- _Records for processing_:
————

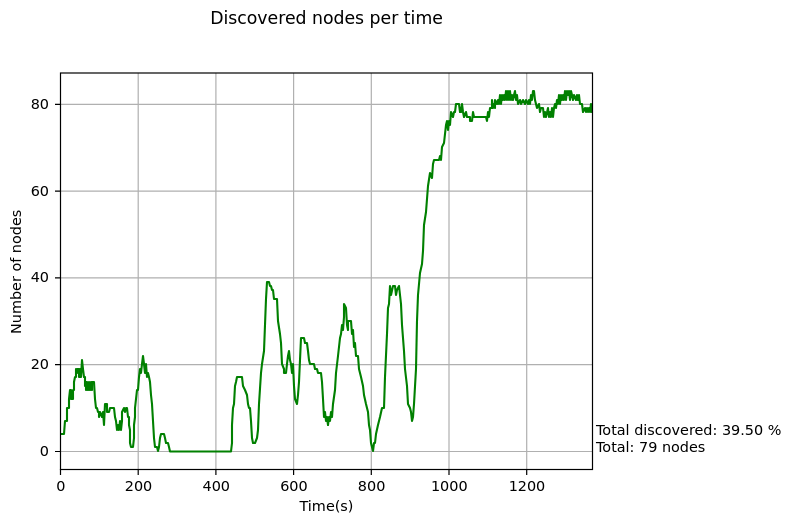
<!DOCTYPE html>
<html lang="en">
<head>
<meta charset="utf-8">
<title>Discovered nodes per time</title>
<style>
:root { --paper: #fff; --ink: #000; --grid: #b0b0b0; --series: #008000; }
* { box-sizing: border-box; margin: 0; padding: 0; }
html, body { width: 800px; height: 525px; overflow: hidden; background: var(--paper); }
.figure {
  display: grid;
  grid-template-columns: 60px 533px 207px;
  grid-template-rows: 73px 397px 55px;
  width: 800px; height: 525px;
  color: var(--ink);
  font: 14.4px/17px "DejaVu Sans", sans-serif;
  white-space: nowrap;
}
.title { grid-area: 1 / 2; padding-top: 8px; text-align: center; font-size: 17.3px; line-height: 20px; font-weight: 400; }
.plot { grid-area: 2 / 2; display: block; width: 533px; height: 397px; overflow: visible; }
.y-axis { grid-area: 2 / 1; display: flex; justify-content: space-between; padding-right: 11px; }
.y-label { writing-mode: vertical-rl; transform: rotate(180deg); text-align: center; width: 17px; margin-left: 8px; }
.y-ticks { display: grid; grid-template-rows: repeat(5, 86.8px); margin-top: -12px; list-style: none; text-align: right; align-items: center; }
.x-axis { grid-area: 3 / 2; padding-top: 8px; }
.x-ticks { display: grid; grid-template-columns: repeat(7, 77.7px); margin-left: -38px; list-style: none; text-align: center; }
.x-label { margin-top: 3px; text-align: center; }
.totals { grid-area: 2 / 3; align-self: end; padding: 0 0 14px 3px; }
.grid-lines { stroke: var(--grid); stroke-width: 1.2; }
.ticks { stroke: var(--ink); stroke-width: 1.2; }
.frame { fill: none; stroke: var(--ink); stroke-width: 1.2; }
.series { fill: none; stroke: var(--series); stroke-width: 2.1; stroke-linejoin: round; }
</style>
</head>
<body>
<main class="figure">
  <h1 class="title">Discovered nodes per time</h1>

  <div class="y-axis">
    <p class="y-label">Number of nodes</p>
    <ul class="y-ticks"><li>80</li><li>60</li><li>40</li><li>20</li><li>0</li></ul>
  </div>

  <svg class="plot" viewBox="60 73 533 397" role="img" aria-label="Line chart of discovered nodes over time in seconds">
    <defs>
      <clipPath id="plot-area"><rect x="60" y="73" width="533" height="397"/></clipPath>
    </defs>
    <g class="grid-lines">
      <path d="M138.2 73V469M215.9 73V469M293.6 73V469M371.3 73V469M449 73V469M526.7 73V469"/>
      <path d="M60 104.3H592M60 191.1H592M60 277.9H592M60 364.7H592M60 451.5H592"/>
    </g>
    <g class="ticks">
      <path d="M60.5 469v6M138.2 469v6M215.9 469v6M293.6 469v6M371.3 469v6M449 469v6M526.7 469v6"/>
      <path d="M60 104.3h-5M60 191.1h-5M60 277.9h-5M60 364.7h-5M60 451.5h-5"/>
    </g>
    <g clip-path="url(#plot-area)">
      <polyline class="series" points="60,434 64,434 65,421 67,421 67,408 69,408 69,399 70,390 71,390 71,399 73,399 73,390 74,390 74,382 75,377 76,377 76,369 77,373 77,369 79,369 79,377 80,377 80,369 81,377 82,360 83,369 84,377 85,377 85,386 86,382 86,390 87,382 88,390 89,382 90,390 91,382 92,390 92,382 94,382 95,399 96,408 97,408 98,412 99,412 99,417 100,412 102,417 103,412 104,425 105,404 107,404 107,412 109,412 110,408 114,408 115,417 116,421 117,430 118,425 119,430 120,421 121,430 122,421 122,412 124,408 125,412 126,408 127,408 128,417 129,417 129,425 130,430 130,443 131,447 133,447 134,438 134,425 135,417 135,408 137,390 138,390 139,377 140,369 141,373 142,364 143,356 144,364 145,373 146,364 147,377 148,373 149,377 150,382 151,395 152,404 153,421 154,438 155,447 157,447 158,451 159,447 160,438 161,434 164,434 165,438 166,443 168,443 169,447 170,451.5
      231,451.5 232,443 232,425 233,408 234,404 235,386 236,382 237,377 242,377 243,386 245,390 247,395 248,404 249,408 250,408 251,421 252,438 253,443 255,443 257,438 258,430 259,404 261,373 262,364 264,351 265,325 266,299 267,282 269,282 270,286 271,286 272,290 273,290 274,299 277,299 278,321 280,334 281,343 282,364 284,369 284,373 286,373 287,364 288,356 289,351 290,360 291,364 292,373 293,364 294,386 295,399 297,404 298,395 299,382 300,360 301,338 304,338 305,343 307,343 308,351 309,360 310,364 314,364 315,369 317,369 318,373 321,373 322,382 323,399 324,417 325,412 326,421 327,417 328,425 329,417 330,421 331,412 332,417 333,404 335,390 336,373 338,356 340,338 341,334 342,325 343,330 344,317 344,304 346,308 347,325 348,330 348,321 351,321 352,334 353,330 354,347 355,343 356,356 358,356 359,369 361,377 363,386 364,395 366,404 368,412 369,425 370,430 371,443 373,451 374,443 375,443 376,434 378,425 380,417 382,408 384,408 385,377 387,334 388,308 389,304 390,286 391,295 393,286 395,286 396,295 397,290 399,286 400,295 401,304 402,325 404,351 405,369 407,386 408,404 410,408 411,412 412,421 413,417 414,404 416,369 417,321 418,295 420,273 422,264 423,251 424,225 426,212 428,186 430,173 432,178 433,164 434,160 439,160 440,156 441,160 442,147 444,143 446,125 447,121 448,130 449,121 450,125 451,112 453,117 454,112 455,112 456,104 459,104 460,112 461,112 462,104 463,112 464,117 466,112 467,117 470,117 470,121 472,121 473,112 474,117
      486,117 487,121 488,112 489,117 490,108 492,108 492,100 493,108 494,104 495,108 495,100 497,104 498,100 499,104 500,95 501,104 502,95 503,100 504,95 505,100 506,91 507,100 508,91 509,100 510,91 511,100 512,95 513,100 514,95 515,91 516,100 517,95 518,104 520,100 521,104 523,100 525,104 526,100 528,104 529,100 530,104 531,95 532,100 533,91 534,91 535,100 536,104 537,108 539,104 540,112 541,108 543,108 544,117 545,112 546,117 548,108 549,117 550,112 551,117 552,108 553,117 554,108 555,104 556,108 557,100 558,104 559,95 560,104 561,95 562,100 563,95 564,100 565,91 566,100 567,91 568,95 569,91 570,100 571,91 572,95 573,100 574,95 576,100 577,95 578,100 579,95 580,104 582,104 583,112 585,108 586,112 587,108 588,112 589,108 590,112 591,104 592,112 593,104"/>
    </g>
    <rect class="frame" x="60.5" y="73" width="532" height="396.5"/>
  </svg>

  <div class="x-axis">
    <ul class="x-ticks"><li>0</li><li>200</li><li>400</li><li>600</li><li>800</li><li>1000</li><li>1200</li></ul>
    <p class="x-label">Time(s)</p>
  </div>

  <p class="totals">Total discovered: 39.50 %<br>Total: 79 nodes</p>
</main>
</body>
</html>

————

- _Task requirements_:
Above are the records; repeat their lines from the first through the line containing "2; display: block;", and leave out each picture.

- _Output of the task_:
<!DOCTYPE html>
<html lang="en">
<head>
<meta charset="utf-8">
<title>Discovered nodes per time</title>
<style>
:root { --paper: #fff; --ink: #000; --grid: #b0b0b0; --series: #008000; }
* { box-sizing: border-box; margin: 0; padding: 0; }
html, body { width: 800px; height: 525px; overflow: hidden; background: var(--paper); }
.figure {
  display: grid;
  grid-template-columns: 60px 533px 207px;
  grid-template-rows: 73px 397px 55px;
  width: 800px; height: 525px;
  color: var(--ink);
  font: 14.4px/17px "DejaVu Sans", sans-serif;
  white-space: nowrap;
}
.title { grid-area: 1 / 2; padding-top: 8px; text-align: center; font-size: 17.3px; line-height: 20px; font-weight: 400; }
.plot { grid-area: 2 / 2; display: block; width: 533px; height: 397px; overflow: visible; }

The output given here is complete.